“The title story in The Things they Carried, Tim O’Brien’s classic collection of loosely related short stories about a group of Vietnam-era American soldiers, is one of my favorite pieces of fiction. Here’s a taste:

The things they carried were largely determined by necessity. Among the necessities or near-necessities were P-38 can openers, pocket knives, heat tabs, wristwatches, dog tags, mosquito repellent, chewing gum, candy, cigarettes, salt tablets, packets of Kool-Aid, lighters, matches, sewing kits, Military Payment Certificates, C rations, and two or three canteens of water. Together, these items weighed between 15 and 20 pounds, depending upon a man’s habits or rate of metabolism. Henry Dobbins, who was a big man, carried extra rations; he was especially fond of canned peaches in heavy syrup over pound cake. Dave Jensen, who practiced field hygiene, carried a toothbrush, dental floss, and several hotel-sized bars of soap he’d stolen on R&R in Sydney, Australia.
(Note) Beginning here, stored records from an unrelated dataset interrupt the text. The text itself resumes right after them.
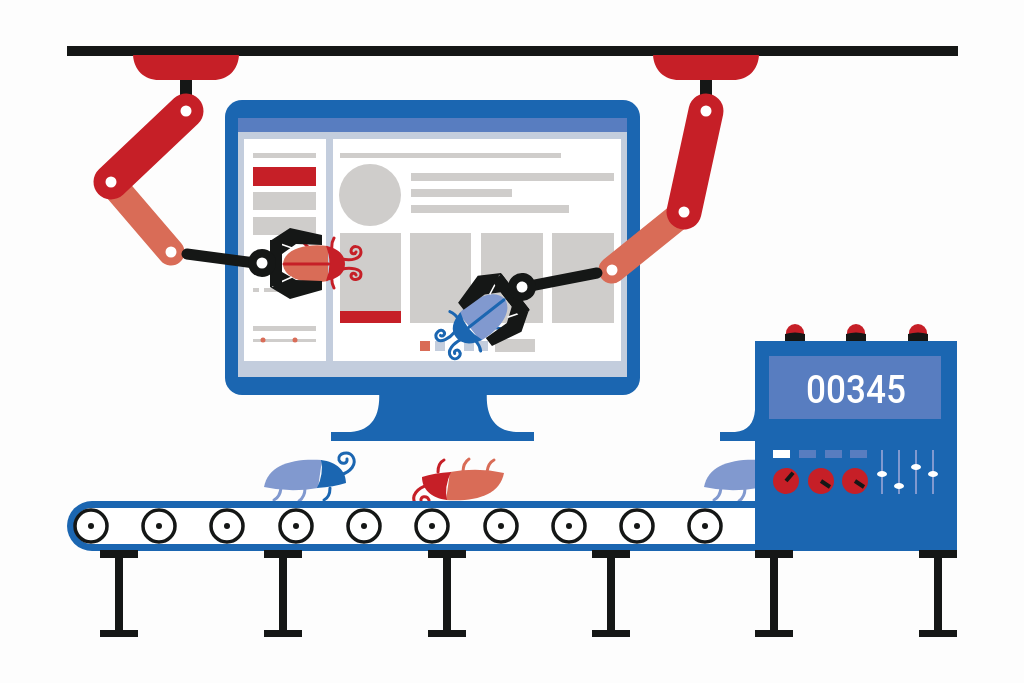
<!DOCTYPE html>
<html lang="en">
<head>
<meta charset="utf-8">
<title>Bug-fixing assembly line</title>
<style>
:root {
  --paper: #fdfdfd;
  --white: #ffffff;
  --black: #151716;
  --blue: #1b66b1;
  --periwinkle: #587dc0;
  --lilac: #8199cf;
  --mist: #c3cddd;
  --grey: #cfcdcb;
  --red: #c61f27;
  --coral: #d96c57;
}
html, body { margin: 0; height: 100%; overflow: hidden; background: var(--paper); }
svg { display: block; width: 1024px; height: 683px; }
.white { fill: var(--white); }
.black { fill: var(--black); }
.blue { fill: var(--blue); }
.periwinkle { fill: var(--periwinkle); }
.mist { fill: var(--mist); }
.grey { fill: var(--grey); }
.red { fill: var(--red); }
.coral { fill: var(--coral); }
.limb { fill: none; stroke-linecap: round; }
.upper { stroke: var(--red); stroke-width: 35; }
.lower { stroke: var(--coral); stroke-width: 27; }
.rod { stroke: var(--black); stroke-width: 11; }
.red-bug { --shell: var(--coral); --head: var(--red); }
.blue-bug { --shell: var(--lilac); --head: var(--blue); }
.shell { fill: var(--shell); }
.head { fill: var(--head); }
.feeler { fill: none; stroke: var(--head); stroke-width: 3; stroke-linecap: round; }
.leg { fill: none; stroke: var(--head); stroke-width: 3; stroke-linecap: round; }
.shell-leg { fill: none; stroke: var(--shell); stroke-width: 3; stroke-linecap: round; }
.slider { stroke: var(--lilac); stroke-width: 2; }
.counter { fill: var(--white); font: 500 38px "Roboto", "TeX Gyre Heros Cn", sans-serif; }
</style>
</head>
<body>
<svg viewBox="0 0 1024 683" role="img" aria-label="Robot arms pick bugs off a computer screen above a conveyor belt">
  <defs>
    <g id="ceiling-mount">
      <rect class="black" x="-6" y="76" width="12" height="24"/>
      <path class="red" d="M-53 55H53C52 70 42 80 27 80H-27C-42 80 -52 70 -53 55Z"/>
    </g>
    <circle id="pivot" class="white" r="5.5"/>
    <!-- Wrist at the origin, claws point right -->
    <g id="gripper">
      <path class="black" d="M8 -22L28 -35L60 -28V-18L34 -19L20 -9V9L34 17L60 18V27L28 36L8 24Z"/>
      <path d="M10 -22L30 -15M10 23L30 14" stroke="var(--white)" stroke-width="1.5"/>
      <rect class="black" x="8" y="-23" width="12" height="46"/>
      <circle class="black" r="14"/>
      <circle class="white" r="5.5"/>
    </g>
    <g id="bug-top">
      <path class="leg" d="M70 -12Q69 -20 72 -25M70 12Q69 20 72 25M48 -14L42 -20M48 14L42 20"/>
      <path class="feeler" d="M80 -4C89 -2 99 -4 99 -11C99 -18 89 -18 89 -12C89 -9 93 -8 94 -11M80 6C89 4 99 6 99 11C99 18 89 18 89 13C89 10 93 9 94 12"/>
      <path class="shell" d="M66 -17C44 -20 22 -14 21 1C22 16 44 22 66 18Z"/>
      <path class="head" d="M64 -17C76 -15 83 -8 83 1C83 10 76 16 64 18Q71 1 64 -17Z"/>
      <path class="leg" d="M22 1H67"/>
    </g>
    <!-- Side view: rump at the left, feet on y = 0 -->
    <g id="bug-side">
      <path class="shell-leg" d="M17 -13Q16 -4 10 -1M41 -13Q41 -4 35 0"/>
      <path class="leg" d="M66 -13Q66 -4 60 -1"/>
      <path class="feeler" d="M76 -26C87 -29 93 -37 89 -44C85 -51 73 -48 75 -41C77 -36 84 -37 83 -42"/>
      <path class="shell" d="M0 -14C4 -36 28 -43 58 -41L54 -13Q26 -8 0 -14Z"/>
      <path class="head" d="M57 -41C73 -39 82 -30 82 -18Q70 -14 53 -13Q60 -28 57 -41Z"/>
    </g>
    <g id="roller">
      <circle r="16" fill="var(--white)" stroke="var(--black)" stroke-width="3.5"/>
      <circle class="black" r="3"/>
    </g>
    <g id="stand">
      <rect class="black" x="-19" y="550" width="38" height="8"/>
      <rect class="black" x="-4" y="556" width="8" height="76"/>
      <rect class="black" x="-19" y="630" width="38" height="7"/>
    </g>
    <g id="lamp">
      <path class="red" d="M-9 335V333A9 9 0 0 1 9 333V335Z"/>
      <path class="black" d="M-10 334Q0 331 10 334V342H-10Z"/>
    </g>
    <g id="knob">
      <circle class="red" r="13"/>
      <path d="M0 0L9 6" stroke="var(--black)" stroke-width="4"/>
    </g>
  </defs>

  <rect fill="var(--paper)" width="1024" height="683"/>

  <g id="monitor">
    <path class="blue" d="M379 390H487C485 417 495 432 519 432H534V441H331V432H347C371 432 381 417 379 390Z"/>
    <rect class="blue" x="225" y="100" width="415" height="295" rx="17"/>
    <rect class="mist" x="238" y="118" width="389" height="259"/>
    <rect class="periwinkle" x="238" y="118" width="389" height="14"/>
    <rect class="white" x="244" y="139" width="82" height="222"/>
    <rect class="white" x="333" y="139" width="288" height="222"/>
  </g>

  <g id="web-page">
    <g id="sidebar">
      <rect class="grey" x="253" y="153" width="63" height="5"/>
      <rect class="red" x="253" y="167" width="63" height="19"/>
      <rect class="grey" x="253" y="192" width="63" height="18"/>
      <rect class="grey" x="253" y="217" width="63" height="18"/>
      <rect class="grey" x="253" y="288" width="6" height="4"/>
      <rect class="grey" x="264" y="288" width="18" height="4"/>
      <rect class="grey" x="253" y="326" width="63" height="5"/>
      <rect class="grey" x="253" y="339" width="63" height="3"/>
      <circle class="coral" cx="263" cy="340" r="2.5"/>
      <circle class="coral" cx="295" cy="340" r="2.5"/>
    </g>
    <g id="content" class="grey">
      <rect x="340" y="153" width="221" height="5"/>
      <circle cx="370" cy="195" r="31"/>
      <rect x="411" y="173" width="203" height="8"/>
      <rect x="411" y="189" width="101" height="8"/>
      <rect x="411" y="205" width="158" height="8"/>
      <rect x="340" y="233" width="61" height="78"/>
      <rect x="410" y="233" width="61" height="90"/>
      <rect x="481" y="233" width="62" height="90"/>
      <rect x="552" y="233" width="62" height="90"/>
      <rect class="red" x="340" y="311" width="61" height="12"/>
      <rect class="coral" x="420" y="341" width="10" height="10"/>
      <rect class="mist" x="435" y="341" width="10" height="10"/>
      <rect class="mist" x="464" y="341" width="10" height="10"/>
      <rect class="mist" x="478" y="341" width="10" height="10"/>
      <rect x="495" y="339" width="40" height="13"/>
    </g>
  </g>

  <rect id="ceiling-rail" class="black" x="67" y="46" width="891" height="10"/>

  <g id="left-arm">
    <use href="#ceiling-mount" x="186"/>
    <path class="limb lower" d="M111 182L171 252"/>
    <path class="limb upper" d="M186 111L111 182"/>
    <path class="limb rod" d="M187 254L255 263"/>
    <use href="#pivot" x="186" y="111"/>
    <use href="#pivot" x="111" y="182"/>
    <use href="#pivot" x="171" y="252"/>
    <g transform="translate(262 263)">
      <use class="red-bug" href="#bug-top"/>
      <use href="#gripper"/>
    </g>
  </g>

  <g id="right-arm">
    <use href="#ceiling-mount" x="706"/>
    <path class="limb lower" d="M684 212L612 270"/>
    <path class="limb upper" d="M706 111L684 212"/>
    <path class="limb rod" d="M597 273L530 286"/>
    <use href="#pivot" x="706" y="111"/>
    <use href="#pivot" x="684" y="212"/>
    <use href="#pivot" x="612" y="270"/>
    <g transform="translate(522 287) rotate(142)">
      <use class="blue-bug" href="#bug-top"/>
      <use href="#gripper"/>
    </g>
  </g>

  <g id="bugs-on-belt">
    <use class="blue-bug" href="#bug-side" x="264" y="501"/>
    <use class="red-bug" href="#bug-side" transform="translate(504 459) rotate(180)"/>
    <use class="blue-bug" href="#bug-side" x="704" y="501"/>
  </g>

  <g id="conveyor">
    <path class="blue" d="M92 501H760V551H92A25 25 0 0 1 92 501Z"/>
    <path class="white" d="M92 508H755V544H92A18 18 0 0 1 92 508Z"/>
    <use href="#roller" x="91" y="526"/>
    <use href="#roller" x="159" y="526"/>
    <use href="#roller" x="227" y="526"/>
    <use href="#roller" x="296" y="526"/>
    <use href="#roller" x="364" y="526"/>
    <use href="#roller" x="432" y="526"/>
    <use href="#roller" x="501" y="526"/>
    <use href="#roller" x="569" y="526"/>
    <use href="#roller" x="637" y="526"/>
    <use href="#roller" x="705" y="526"/>
  </g>

  <g id="control-box">
    <use href="#lamp" x="795"/>
    <use href="#lamp" x="856"/>
    <use href="#lamp" x="918"/>
    <path class="blue" d="M720 432H735C748 431 754 423 755 410V341H957V551H755V441H720Z"/>
    <rect class="periwinkle" x="769" y="356" width="172" height="63"/>
    <text class="counter" x="806" y="403" textLength="100" lengthAdjust="spacingAndGlyphs">00345</text>
    <g id="indicators">
      <rect class="white" x="773" y="450" width="17" height="8"/>
      <rect class="periwinkle" x="799" y="450" width="17" height="8"/>
      <rect class="periwinkle" x="825" y="450" width="17" height="8"/>
      <rect class="periwinkle" x="850" y="450" width="17" height="8"/>
    </g>
    <use href="#knob" transform="translate(786 481) rotate(-83)"/>
    <use href="#knob" x="821" y="481"/>
    <use href="#knob" x="855" y="481"/>
    <g id="sliders">
      <path class="slider" d="M882 450V494M899 450V494M916 450V494M933 450V494"/>
      <g class="white">
        <ellipse cx="882" cy="474" rx="5" ry="3"/>
        <ellipse cx="899" cy="486" rx="5" ry="3"/>
        <ellipse cx="916" cy="467" rx="5" ry="3"/>
        <ellipse cx="933" cy="474" rx="5" ry="3"/>
      </g>
    </g>
  </g>

  <g id="stands">
    <use href="#stand" x="119"/>
    <use href="#stand" x="283"/>
    <use href="#stand" x="447"/>
    <use href="#stand" x="611"/>
    <use href="#stand" x="774"/>
    <use href="#stand" x="938"/>
  </g>
</svg>
</body>
</html>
Ted Lavender, who was scared, carried tranquilizers until he was shot in the head outside the village of Than Khe in mid-April.

While the story is well worth reading for its own sake, what has stuck in my mind since I first read it is the idea that the things we carry reveal a great deal about us. Oddly enough, this has become more true as more of the things we carry get eaten by smartphone apps. The things you carry, both on and off your phone, now say a lot more about you. Because they are mostly not determined by necessity; they are determined by possibilities.”



Keys and Torture

“To undergo eight tortures and become a key is to make yourself unfit for service as an interchangeable part on some industrial default script. This means you must fail enough, quickly enough, and in unique enough ways that you escape the gravity well of the black hole of aggregated, alienated humanity (alienity?).

The point is not to be uncommon, but to be common in an uncommon way. Any old ooga-booga will not do to generate that condition. The right kind of ooga booga is as hard to generate as a good, strong pseudorandom number.

Becoming a key is about rewilding your identity as a human, breaking it out of its domesticated uniformity, putting the variation back into the natural selection, doing your bit to reclaim our species nature from this benighted degeneracy — the mathematical term for a system expressing less than its full potential complexity — that is our premium-mediocre civilization.

Most people fail to further the rewilding of humanity because they err on the side of failing too generically. Because there is not enough entropy in the trials they undergo, not enough new learning in the information they uncover. They end up as dud keys that will open up no interesting variation in the human condition, reinforcing its fragile monoculture (or perhaps oligoculture would be a better word). The human condition as evolution in a parking lot.”